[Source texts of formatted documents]
§ §

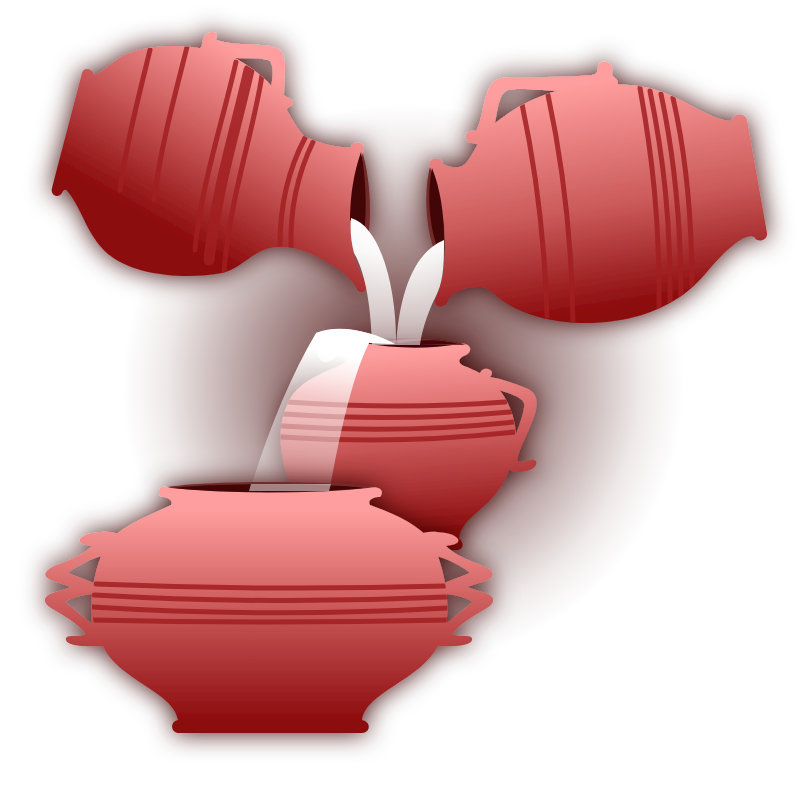
<!DOCTYPE html>
<html lang="en">
<head>
<meta charset="utf-8">
<title>Pouring clay pots</title>
<style>
:root {
  --paper: #ffffff;
  --clay-light: #ff9e9e;
  --clay-mid: #cb5a5a;
  --clay-dark: #8c0b0d;
  --band: #a11f22;
  --inside: #430607;
  --inside-rim: #742b2c;
  --shade: #3a0405;
}
html, body { margin: 0; background: var(--paper); overflow: hidden; }
svg { display: block; width: 800px; height: 790px; }
.light { stop-color: var(--clay-light); }
.mid { stop-color: var(--clay-mid); }
.dark { stop-color: var(--clay-dark); }
.glow { stop-color: #582020; }
.water { stop-color: #fff; }
.bands { fill: none; stroke: var(--band); stroke-width: 5; stroke-linecap: round; opacity: .85; }
.inside { fill: var(--inside); }
.inside-rim { fill: var(--inside-rim); }
.shadow { filter: url(#soft-shadow); }
.clay-left { fill: url(#clay-left); }
.clay-right { fill: url(#clay-right); }
.clay-middle { fill: url(#clay-middle); }
.clay-front { fill: url(#clay-front); }
</style>
</head>
<body>
<svg viewBox="0 0 800 790" role="img" aria-label="Two tilted clay pots pour water into a third pot, which pours into a wide pot in front">
  <defs>
    <radialGradient id="glow" gradientUnits="userSpaceOnUse" cx="403" cy="385" r="281">
      <stop class="glow" offset="0" stop-opacity=".9"/>
      <stop class="glow" offset=".3" stop-opacity=".72"/>
      <stop class="glow" offset=".6" stop-opacity=".38"/>
      <stop class="glow" offset=".85" stop-opacity=".09"/>
      <stop class="glow" offset="1" stop-opacity="0"/>
    </radialGradient>
    <linearGradient id="clay-left" gradientUnits="userSpaceOnUse" x1="245" y1="55" x2="150" y2="220">
      <stop class="light" offset="0"/><stop class="mid" offset=".48"/><stop class="dark" offset="1"/>
    </linearGradient>
    <linearGradient id="clay-right" gradientUnits="userSpaceOnUse" x1="555" y1="88" x2="590" y2="312">
      <stop class="light" offset="0"/><stop class="mid" offset=".55"/><stop class="dark" offset="1"/>
    </linearGradient>
    <linearGradient id="clay-middle" gradientUnits="userSpaceOnUse" x1="405" y1="352" x2="418" y2="535">
      <stop class="light" offset="0"/><stop class="mid" offset=".48"/><stop class="dark" offset="1"/>
    </linearGradient>
    <linearGradient id="clay-front" gradientUnits="userSpaceOnUse" x1="268" y1="510" x2="268" y2="722">
      <stop class="light" offset="0"/><stop class="mid" offset=".46"/><stop class="dark" offset="1"/>
    </linearGradient>
    <linearGradient id="thin-water" gradientUnits="userSpaceOnUse" x1="0" y1="220" x2="0" y2="350">
      <stop class="water" offset="0"/><stop class="water" offset=".25" stop-opacity=".95"/><stop class="water" offset="1" stop-opacity=".52"/>
    </linearGradient>
    <linearGradient id="wide-water" gradientUnits="userSpaceOnUse" x1="335" y1="330" x2="300" y2="492">
      <stop class="water" offset="0"/><stop class="water" offset=".14"/><stop class="water" offset=".42" stop-opacity=".58"/><stop class="water" offset="1" stop-opacity=".34"/>
    </linearGradient>
    <filter id="soft-shadow" x="-30%" y="-30%" width="160%" height="160%">
      <feDropShadow dx="0" dy="0" stdDeviation="13" flood-color="#3a0405" flood-opacity=".95"/>
    </filter>
    <clipPath id="left-body-clip"><use href="#left-body"/></clipPath>
    <clipPath id="right-body-clip"><use href="#right-body"/></clipPath>
    <clipPath id="middle-body-clip"><use href="#middle-body"/></clipPath>
    <clipPath id="front-body-clip"><use href="#front-body"/></clipPath>
    <path id="left-body" d="M82 73C83 67 93 68 94 75C105 72 115 58 129 53C150 45 180 44 205 49C230 54 252 66 268 82C283 98 291 122 304 136C318 143 336 148 351 147C352 140 365 141 364 150C353 178 350 210 352 245C355 263 362 274 367 285C367 294 357 294 356 287C348 274 335 266 321 259C305 250 288 244 270 248C250 253 242 268 222 273C190 279 140 277 112 257C88 240 82 208 68 192C66 188 63 190 62 193C58 199 50 195 52 188Z"/>
    <path id="right-body" d="M429 165C430 156 442 157 443 164C450 168 457 168 462 166C470 162 474 148 482 138C496 119 525 99 560 90C590 83 630 82 656 90C684 98 708 119 731 121C733 113 745 112 747 120L767 233C768 241 757 243 754 237C748 234 738 241 731 247C713 262 705 277 689 290C660 314 620 324 580 323C550 322 520 314 500 299C490 291 486 286 477 287C465 287 456 291 449 298C447 309 434 309 435 300C446 275 446 250 444 225C441 202 437 182 429 165Z"/>
    <path id="middle-body" d="M364 343C395 349 430 349 460 344C470 342 474 351 466 355C459 358 456 362 464 366C487 374 506 390 513 417C519 444 513 474 493 497C478 514 462 520 459 538C465 544 463 550 456 550H350C340 520 290 500 284 465C278 440 279 415 293 394C305 379 325 372 343 364C352 359 337 355 338 349Z"/>
    <path id="front-body" d="M159 493C159 486 165 486 171 488C230 494 315 494 368 488C380 485 385 491 380 497C373 497 367 500 370 505C405 518 430 530 438 556C449 588 452 625 438 646C419 681 366 692 362 720C372 722 370 733 362 733H179C171 733 169 722 178 720C174 692 118 680 103 646C87 620 90 585 101 556C109 530 140 520 171 505C174 500 167 497 160 496Z"/>
    <path id="front-handles" fill-rule="evenodd" d="M138 530C122 538 112 530 101 532C91 533 84 534 80 539C78 544 85 545 92 546C77 560 58 563 49 569C42 575 46 578 53 581L71 587L50 594C42 598 44 604 51 608C66 617 77 623 86 634C76 638 69 634 66 638C64 645 80 647 104 646L140 625V560ZM102 556C91 559 77 565 68 573L94 583ZM92 594C82 595 73 597 65 602L91 623Z"/>
  </defs>

  <circle id="backdrop-glow" cx="403" cy="385" r="281" fill="url(#glow)"/>

  <g id="middle-pot">
    <g class="shadow">
      <path class="inside" d="M340 346C360 337 435 335 466 345L455 352H350Z"/>
      <path class="clay-middle" fill-rule="evenodd" d="M474 374C482 377 479 367 488 369C494 371 492 375 490 377C502 379 514 383 526 388C538 393 538 403 535 414C529 432 520 446 517 461C524 465 530 456 536 461C540 471 514 476 507 468L500 430ZM496 389C507 399 515 415 516 434C521 421 525 409 524 403C521 396 507 393 496 389Z"/>
      <use href="#middle-body" class="clay-middle"/>
    </g>
    <path class="inside-rim" d="M385 342C415 336 447 339 466 345C435 345 410 344 385 342Z"/>
    <path class="inside" d="M396 344C420 338 445 340 458 344Z"/>
    <g class="bands" clip-path="url(#middle-body-clip)">
      <path d="M288 402Q400 410 505 402"/>
      <path d="M284 414Q400 422 510 412"/>
      <path d="M282 426Q400 434 514 422"/>
      <path d="M281 437Q400 445 515 432"/>
    </g>
  </g>

  <g id="left-pot">
    <g class="shadow">
      <path class="inside-rim" d="M361 148C370 174 372 211 368 240L351 225Z"/>
      <path class="clay-left" fill-rule="evenodd" d="M197 50C206 47 199 38 208 33C216 30 219 35 216 40C235 46 254 43 270 46C282 48 285 55 285 66L284 95C288 99 293 98 293 103C291 108 287 105 286 113L265 95L230 65ZM235 58C248 65 261 75 271 87C273 76 274 67 270 61C261 57 247 59 235 58Z"/>
      <use href="#left-body" class="clay-left"/>
    </g>
    <path class="inside" d="M361 152C366 177 367 210 364 234L350 220C350 195 354 172 361 152Z"/>
    <g class="bands" clip-path="url(#left-body-clip)">
      <path d="M150 50C139 95 126 145 120 190"/>
      <path d="M187 47C175 95 161 145 154 200"/>
      <path d="M236 62C223 120 200 190 195 250"/>
      <path d="M249 70C237 125 216 190 209 260" stroke-width="11"/>
      <path d="M262 75C254 130 229 200 224 273"/>
      <path d="M305 138C288 170 280 208 280 245"/>
      <path d="M313 142C297 175 290 210 291 247"/>
    </g>
  </g>

  <g id="right-pot">
    <g class="shadow">
      <path class="inside-rim" d="M431 163C423 190 426 225 433 247L445 242Z"/>
      <path class="clay-right" fill-rule="evenodd" d="M468 142C463 136 467 129 476 131C483 118 483 98 490 86C496 77 505 77 515 77C545 77 572 77 590 75C602 75 594 66 602 62C610 60 614 67 612 73C613 79 618 77 618 84C612 91 595 90 580 92L500 130L480 145ZM495 123C515 107 538 97 565 91C545 91 520 87 508 90C498 94 498 110 495 123Z"/>
      <use href="#right-body" class="clay-right"/>
    </g>
    <path class="inside" d="M432 168C427 192 429 222 436 244L444 240C444 212 440 188 432 168Z"/>
    <g class="bands" clip-path="url(#right-body-clip)">
      <path d="M522 104C537 175 545 245 547 316"/>
      <path d="M548 95C563 165 572 245 573 323"/>
      <path d="M640 88C652 155 660 220 659 310"/>
      <path d="M650 91C663 155 671 220 670 305"/>
      <path d="M661 94C674 155 681 220 681 297"/>
      <path d="M673 98C686 155 692 220 692 287"/>
    </g>
  </g>

  <g id="poured-water">
    <path fill="url(#thin-water)" d="M351 218C382 227 397 292 396 345H372C371 308 366 274 354 253C351 242 350 230 351 218Z"/>
    <path fill="url(#thin-water)" d="M444 240C410 254 399 302 396 345H420C423 323 433 302 436 296C444 280 444 262 444 240Z"/>
    <path fill="url(#wide-water)" d="M249 494C267 433 290 377 316 333C340 323 373 332 395 344L369 343C352 377 339 437 329 494Z"/>
    <path fill="#fff" opacity=".75" d="M316 333C340 324 372 331 395 344L369 343C356 349 345 345 336 356C330 365 318 365 317 350Z"/>
  </g>

  <g id="front-pot">
    <g class="shadow">
      <path class="inside-rim" d="M163 488C195 480 345 480 378 488L360 497H185Z"/>
      <use href="#front-handles" class="clay-front"/>
      <use href="#front-handles" class="clay-front" transform="translate(538 0) scale(-1 1)"/>
      <use href="#front-body" class="clay-front"/>
    </g>
    <path class="inside" d="M174 488C210 483 330 483 364 488C315 493 230 494 174 488Z"/>
    <path fill="#fff" opacity=".5" d="M251 484L249 491H329L331 484Z"/>
    <g class="bands" clip-path="url(#front-body-clip)">
      <path d="M96 584Q270 591 445 586"/>
      <path d="M94 595Q270 605 446 597"/>
      <path d="M92 607Q270 618 448 608"/>
      <path d="M92 620Q270 624 448 620"/>
    </g>
  </g>
</svg>
</body>
</html>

§ §

[Activity]
Search the records for the string "userSpaceOnUse" and, wherever a line contains it, please copy that line.

[Response area]
    <radialGradient id="glow" gradientUnits="userSpaceOnUse" cx="403" cy="385" r="281">
    <linearGradient id="clay-left" gradientUnits="userSpaceOnUse" x1="245" y1="55" x2="150" y2="220">
    <linearGradient id="clay-right" gradientUnits="userSpaceOnUse" x1="555" y1="88" x2="590" y2="312">
    <linearGradient id="clay-middle" gradientUnits="userSpaceOnUse" x1="405" y1="352" x2="418" y2="535">
    <linearGradient id="clay-front" gradientUnits="userSpaceOnUse" x1="268" y1="510" x2="268" y2="722">
    <linearGradient id="thin-water" gradientUnits="userSpaceOnUse" x1="0" y1="220" x2="0" y2="350">
    <linearGradient id="wide-water" gradientUnits="userSpaceOnUse" x1="335" y1="330" x2="300" y2="492">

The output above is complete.